Goldenburg GJ, et al. Cooperative trial of immunotherapy for nasopharyngeal carcinoma with transfer factor from donors with Epstein-Barr virus antibody activity. Cancer Treat Rep 1985; 69(7-8): 761-7.
A prospective randomized double-blind trial evaluated the effect of immunotherapy with transfer factor as an adjunct to radiotherapy of patients with Stage III nasopharyngeal carcinoma (NPC). One hundred patients were randomized to receive either radiotherapy alone or radiotherapy along with an 18-month course of transfer factor immunotherapy. Patients were followed for at least five years, and no significant difference in disease-free survival or survival was noted between the two groups.
Fujisawa T, et al. Randomized controlled trial of transfer factor immunochemotherapy as an adjunct to surgical treatment for primary adenocarcinoma of the lung. Jpn J Surg 1984; 14(6): 452-8.
One hundred and two patients with primary resected adenocarcinoma of the lung were randomly assigned to a treatment group (transfer factor) and a control group (placebo). The treatment group had significantly higher survival rates than the control group in Stage I cases, while there was no significant difference between groups in patients in stages II, III and IV.
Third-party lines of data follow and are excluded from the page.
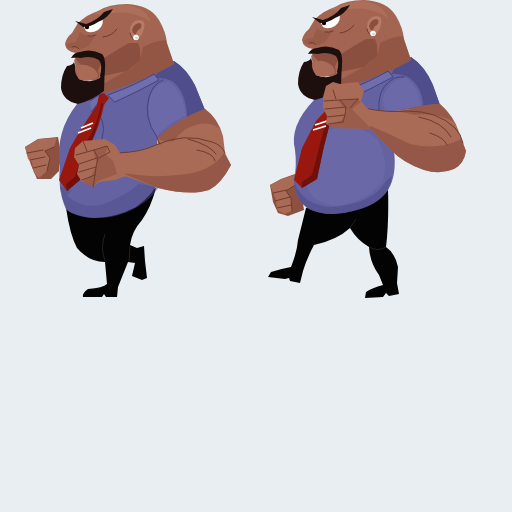
<!DOCTYPE html>
<html lang="en">
<head>
<meta charset="utf-8">
<title>Walking strongman poses</title>
<style>
:root{--paper:#e8eef2;--skin:#a96a56;--skin-light:#b97a65;--skin-dark:#8d5141;--crease:#6f3c30;--head:#a36551;--head-dark:#8a4f3f;--shirt:#6562a2;--shirt-light:#716eae;--shirt-dark:#504d8c;--seam:#454280;--tie:#98180f;--tie-dark:#70100b;--beard:#1d0f0d;--black:#030303;--white:#fff}
html,body{margin:0;height:100%;overflow:hidden;background:var(--paper)}
svg{display:block;width:512px;height:512px}
.skin{fill:var(--skin)}.skin-light{fill:var(--skin-light)}.skin-dark{fill:var(--skin-dark)}
.crease{fill:none;stroke:var(--crease);stroke-width:1;stroke-linecap:round;stroke-linejoin:round}
.head{fill:var(--head)}.head-dark{fill:var(--head-dark)}
.shirt{fill:var(--shirt)}.shirt-light{fill:var(--shirt-light)}.shirt-dark{fill:var(--shirt-dark)}
.seam{fill:none;stroke:var(--seam);stroke-width:1;stroke-linecap:round}
.tie{fill:var(--tie)}.tie-dark{fill:var(--tie-dark)}.stripe{fill:none;stroke:var(--white);stroke-width:1.8}
.beard{fill:var(--beard)}.black{fill:var(--black)}.white{fill:var(--white)}
</style>
</head>
<body>
<svg viewBox="0 0 512 512" role="img" aria-label="A burly bald man in a blue shirt and red tie, in two walking poses">
<defs>
  <g id="bust">
    <path class="head" d="M78 23 Q88 14 98 11 Q109 4 127 4 Q150 5 159 20 Q166 32 167 43 L174 64 Q155 75 139 80 Q120 89 103 94 L102 82 L90 80 L76 68 L74 60 Q78 58 76 53 Q66 52 65 44 Q66 38 72 33 Z"/>
    <path class="skin-light" d="M92 14 Q108 5 127 5 Q146 8 151 22 Q134 10 113 13 Q104 16 96 14Z" opacity=".45"/>
    <path class="head-dark" d="M104 58 Q120 48 129 43 L138 43 Q142 52 139 61 L127 71 L103 76 Z"/>
    <path class="head-dark" d="M126 71 Q141 64 143 47 Q154 41 166 40 L167 44 L174 64 Q155 75 138 81 Q118 89 103 94 L103 84 Z" opacity=".65"/>
    <path class="head-dark" d="M80 32 Q88 38 96 35 L88 46 Q83 50 76 48 Q69 50 66 45 Q71 42 76 42 Z" opacity=".45"/>
    <path class="beard" d="M74 62 L79 79 Q91 84 100 78 L105 62 L104 91 Q93 100 78 104 Q63 101 61 88 Q61 75 67 66 Q73 65 74 62 Z"/>
    <path class="head-dark" d="M74 57 Q86 53 99 58 Q102 64 98 70 L99 77 Q89 83 79 79 Q74 73 75 67 L81 65 Z"/>
    <path class="skin" d="M75 66 Q85 63 91 67 Q98 70 98 77 Q89 83 79 79 Q75 74 75 66 Z"/>
    <path class="beard" d="M71 58 Q74 52 80 52 Q91 48 102 54 Q107 59 104 76 L100 76 Q103 66 99 60 Q91 55 81 58 Q76 57 71 58 Z"/>
    <path class="white" d="M83 25 Q93 23 102 16 Q105 25 98 30 Q91 34 86 31 Z"/>
    <circle class="black" cx="87" cy="27" r="2.2"/>
    <path class="beard" d="M75 21 L86 24 Q98 20 104 12 L113 9 Q108 18 98 22 Q91 27 83 27 Z"/>
    <path class="skin-light" d="M130 31 Q130 21 139 20 Q146 20 144 28 Q143 36 136 40 Q131 39 130 31 Z"/>
    <path class="head-dark" d="M132 30 Q134 23 140 23 Q143 25 140 29 Q137 30 136 34 Q133 35 132 30 Z"/>
    <path class="crease" d="M72 47 Q76 45 79 49 M103 37 Q112 36 117 29 M96 35 Q91 37 88 36 M130 33 Q131 39 136 40"/>
    <circle class="white" cx="136" cy="37.5" r="2.8"/>
    <circle cx="136.5" cy="38" r="1.5" fill="#c5dfdf"/>
  </g>
  <g id="collar">
    <path class="shirt-light" d="M108 95 Q138 83 154 74 L159 80 Q139 90 115 102 Z"/>
    <path class="seam" d="M108 95 Q138 84 154 74 L159 80 Q139 91 115 102 Z"/>
    <path class="shirt-light" d="M90 101 L102 93 L103 97 L91 112 Z"/>
    <path class="seam" d="M90 101 L102 93 L103 97 L91 112"/>
  </g>
</defs>

<rect width="512" height="512" fill="#e8eef2"/>

<g id="pose-fists-forward">
  <g id="raised-leg">
    <path class="black" d="M66 208 Q70 235 77 248 Q89 262 105 262 L107 284 Q103 288 88 289 Q82 293 83 297 L102 297 L104 294 L106 297 L117 297 L118 287 L128 262 L135 263 L132 276 L142 280 L147 278 L145 261 L144 246 L137 248 L130 245 Q132 231 142 220 Q151 207 156 188 Z"/>
    <path d="M105 234 Q100 248 105 261 M130 246 L129 262" fill="none" stroke="#292929" stroke-width=".8"/>
  </g>
  <g id="far-fist-forward">
    <path class="skin-dark" d="M25 147 L38 139 L58 137 L61 154 L59 171 L51 179 L37 179 L31 165 Z"/>
    <path class="skin" d="M25 147 L39 139 L57 138 L54 147 L45 151 L50 158 L47 171 L39 178 L34 173 L32 162 L28 159 Z"/>
    <path class="crease" d="M27 153 L43 150 M30 160 L45 157 M33 168 L46 165 M54 147 L45 151 L50 158 L47 171"/>
  </g>
  <g id="shirt-forward">
    <path class="shirt" d="M77 104 Q102 90 122 84 L174 61 Q186 68 195 85 L205 110 Q180 120 157 138 L160 178 Q155 193 136 207 Q115 218 94 218 Q73 216 66 209 Q57 188 60 165 Q55 132 77 104 Z"/>
    <path class="shirt-dark" d="M158 72 L174 61 Q188 70 196 88 L205 110 L187 117 Q186 91 172 81 Q163 77 154 78 Z"/>
    <path class="shirt-light" d="M151 94 Q157 82 169 82 Q182 90 186 115 Q169 123 157 136 Q144 116 151 94 Z" opacity=".65"/>
    <path class="shirt-dark" d="M66 209 Q61 199 60 186 Q76 194 95 193 Q112 190 120 181 L159 187 Q143 210 111 217 Q79 221 66 209 Z" opacity=".5"/>
    <path class="shirt" d="M67 196 Q89 215 119 197 Q137 188 139 182 L106 175 L75 186 Z"/>
    <path class="seam" d="M157 137 Q143 118 149 97 Q153 84 163 80 M92 109 Q108 118 102 139 M205 110 Q180 119 157 138"/>
  </g>
  <use href="#bust"/>
  <use href="#collar"/>
  <g id="tie-forward">
    <path class="tie" d="M99 95 L104 93 L109 98 L104 105 Q100 126 90 145 L80 180 L67 191 L59 180 L70 148 Q80 130 97 105 Z"/>
    <path class="tie-dark" d="M103 103 Q98 127 90 145 L80 180 L67 191 L66 184 L75 177 L86 143 Q98 124 101 104 Z"/>
    <path class="stripe" d="M81 128 L93 123 M78 133 L91 128"/>
  </g>
  <g id="near-arm-forward">
    <path class="skin" d="M157 138 Q179 118 205 109 Q218 118 223 136 L225 153 L231 165 Q221 184 209 190 Q190 196 158 188 L122 175 L118 153 Q139 153 158 144 Z"/>
    <path class="skin-dark" d="M122 173 Q154 178 177 175 Q211 173 224 153 L231 165 Q221 184 209 190 Q190 196 158 188 Z" opacity=".7"/>
    <path class="skin-dark" d="M157 138 Q179 118 205 109 Q215 116 220 129 Q211 122 199 124 Q182 128 174 141 Q163 143 157 138 Z" opacity=".6"/>
    <path class="crease" d="M118 153 Q142 152 156 145 Q184 132 212 142 Q222 145 225 153 M188 139 Q210 145 216 154 M157 138 L160 144 M197 150 Q214 153 215 161"/>
    <path class="skin" d="M75 148 L83 141 L105 139 L115 145 L120 153 L126 176 L115 180 L99 182 L93 187 L82 182 L77 174 L79 165 L74 157 Z"/>
    <path class="skin-dark" d="M93 150 L108 146 L105 154 L113 161 L117 174 L98 181 L93 187 L82 182 L91 176 L97 164 Z" opacity=".55"/>
    <path class="crease" d="M76 155 L94 150 L107 146 L110 152 L99 158 M79 164 L97 158 M79 172 L96 167 M82 180 L95 175 M94 150 L98 158 L96 167 L95 175 L93 187 M83 141 L87 151"/>
  </g>
</g>

<g id="pose-striding">
  <g id="striding-legs">
    <path class="black" d="M306 208 L298 240 Q297 252 291 267 Q280 269 271 272 L268 277 L285 279 L289 278 L290 281 L300 283 L303 271 Q307 258 314 245 Q337 240 350 228 Q357 240 369 247 Q370 263 379 275 L383 285 Q372 288 366 292 L365 298 L383 297 L386 293 L389 296 L399 294 L397 283 L398 267 Q395 253 386 247 Q389 223 388 188 Z"/>
    <path d="M350 228 L356 219 M369 247 Q378 252 386 247" fill="none" stroke="#292929" stroke-width=".8"/>
  </g>
  <g id="far-fist-striding">
    <path class="skin-dark" d="M270 185 L281 179 L295 174 L301 190 L304 210 L288 216 L278 213 L273 202 Z"/>
    <path class="skin" d="M270 185 L282 179 L294 175 L297 184 L286 191 L291 198 L292 211 L284 214 L277 210 L276 200 Z"/>
    <path class="crease" d="M273 193 L287 190 M275 201 L290 197 M277 208 L291 205 M297 184 L286 191 L291 198 L292 211"/>
  </g>
  <g id="shirt-striding">
    <path class="shirt" d="M314 100 Q340 84 359 80 L411 57 Q423 65 432 83 L440 105 Q417 108 396 111 Q387 132 394 151 Q397 175 388 190 Q378 205 353 211 Q328 218 309 209 Q296 201 294 182 Q297 165 295 150 Q289 126 314 100 Z"/>
    <path class="shirt-dark" d="M395 68 L411 57 Q425 66 433 85 L440 105 L423 107 Q423 87 408 77 Q398 73 391 74 Z"/>
    <path class="shirt-light" d="M387 89 Q394 78 406 78 Q419 86 421 107 L386 112 Q379 101 387 89 Z" opacity=".65"/>
    <path class="shirt-light" d="M325 132 Q352 117 377 139 Q389 158 383 181 Q366 203 335 206 Q310 202 307 185 Z" opacity=".5"/>
    <path class="shirt-dark" d="M294 182 Q303 205 331 207 Q373 204 386 181 L392 176 Q388 204 353 211 Q328 218 309 209 Q296 201 294 182 Z" opacity=".65"/>
    <path class="seam" d="M379 112 Q377 90 390 81 Q396 76 404 77 M394 151 Q390 142 385 137"/>
  </g>
  <use href="#bust" x="237" y="-4"/>
  <use href="#collar" x="234" y="-3"/>
  <g id="tie-striding">
    <path class="tie" d="M328 108 L331 119 L324 146 L317 179 L302 188 L294 180 L302 148 L316 121 Z"/>
    <path class="tie-dark" d="M329 112 L331 119 L324 146 L317 179 L302 188 L302 182 L312 175 L320 144 Z"/>
    <path class="stripe" d="M315 125 L327 121 M313 130 L326 126"/>
  </g>
  <g id="near-arm-striding">
    <path class="skin" d="M364 108 Q387 113 407 110 Q424 104 440 104 Q454 116 459 132 L466 151 Q464 164 454 169 Q440 175 424 170 Q403 163 390 149 L371 129 L333 128 L360 102 Z"/>
    <path class="skin-dark" d="M361 122 Q390 134 410 144 Q439 151 461 139 L466 151 Q464 164 454 169 Q440 175 424 170 Q403 163 390 149 L371 129 Z" opacity=".7"/>
    <path class="skin-dark" d="M396 111 Q423 104 440 104 Q449 112 454 122 Q437 112 415 115 Z" opacity=".6"/>
    <path class="crease" d="M364 108 Q387 113 407 111 Q438 111 455 128 Q461 134 463 143 M419 117 Q443 122 451 137 M430 133 Q445 138 447 145"/>
    <path class="skin" d="M323 97 L326 86 L333 82 L340 84 L358 82 L364 91 L361 101 L370 111 L370 128 L334 128 L326 124 L327 116 L323 108 Z"/>
    <path class="skin-dark" d="M338 101 L358 99 L361 102 L352 109 L364 121 L371 129 L334 128 L328 125 L342 120 L347 111 Z" opacity=".5"/>
    <path class="crease" d="M324 101 L340 100 L358 99 M325 109 L346 107 M327 117 L345 115 M328 124 L343 122 M340 100 L346 107 L345 115 L343 122 M333 90 L336 99 M358 99 L350 108"/>
  </g>
</g>
</svg>
</body>
</html>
Wagner G, et al. Transfer factor for adjuvant immunotherapy in cervical cancer. Cancer Detect Prev Suppl 1987; 1: 373-6.
In a prospective randomized double-blind study of 60 patients with invasive cervical cancer, one group was treated with transfer factor derived from leukocytes of the patients' husbands, while the control group was treated with placebo. Survival rates among members of the treatment group were significantly higher than those of the control group within the first two years after radical hysterectomy. When the collectives were subdivided, significant differences were found in patients under age 35 and in patients with Stage I disease.
Whyte RI, et al. Adjuvant treatment using transfer factor for bronchogenic carcinoma: long-term follow-up. Ann Thorac Surg 1992; 53(3): 391-6.
Between 1976 and 1982, 63 patients who underwent pulmonary resection, mediastinal lymph node dissection and, in some cases, mediastinal irradiation, were randomized into two groups. The treatment group received transfer factor at three-month intervals after operation, while the control group received saline solution at identical intervals. The two-year, five-year and 10-year survival rates in patients receiving transfer factor were not statistically significant when compared with the survival rates of the control group, though the differences between the groups were large enough to merit further research.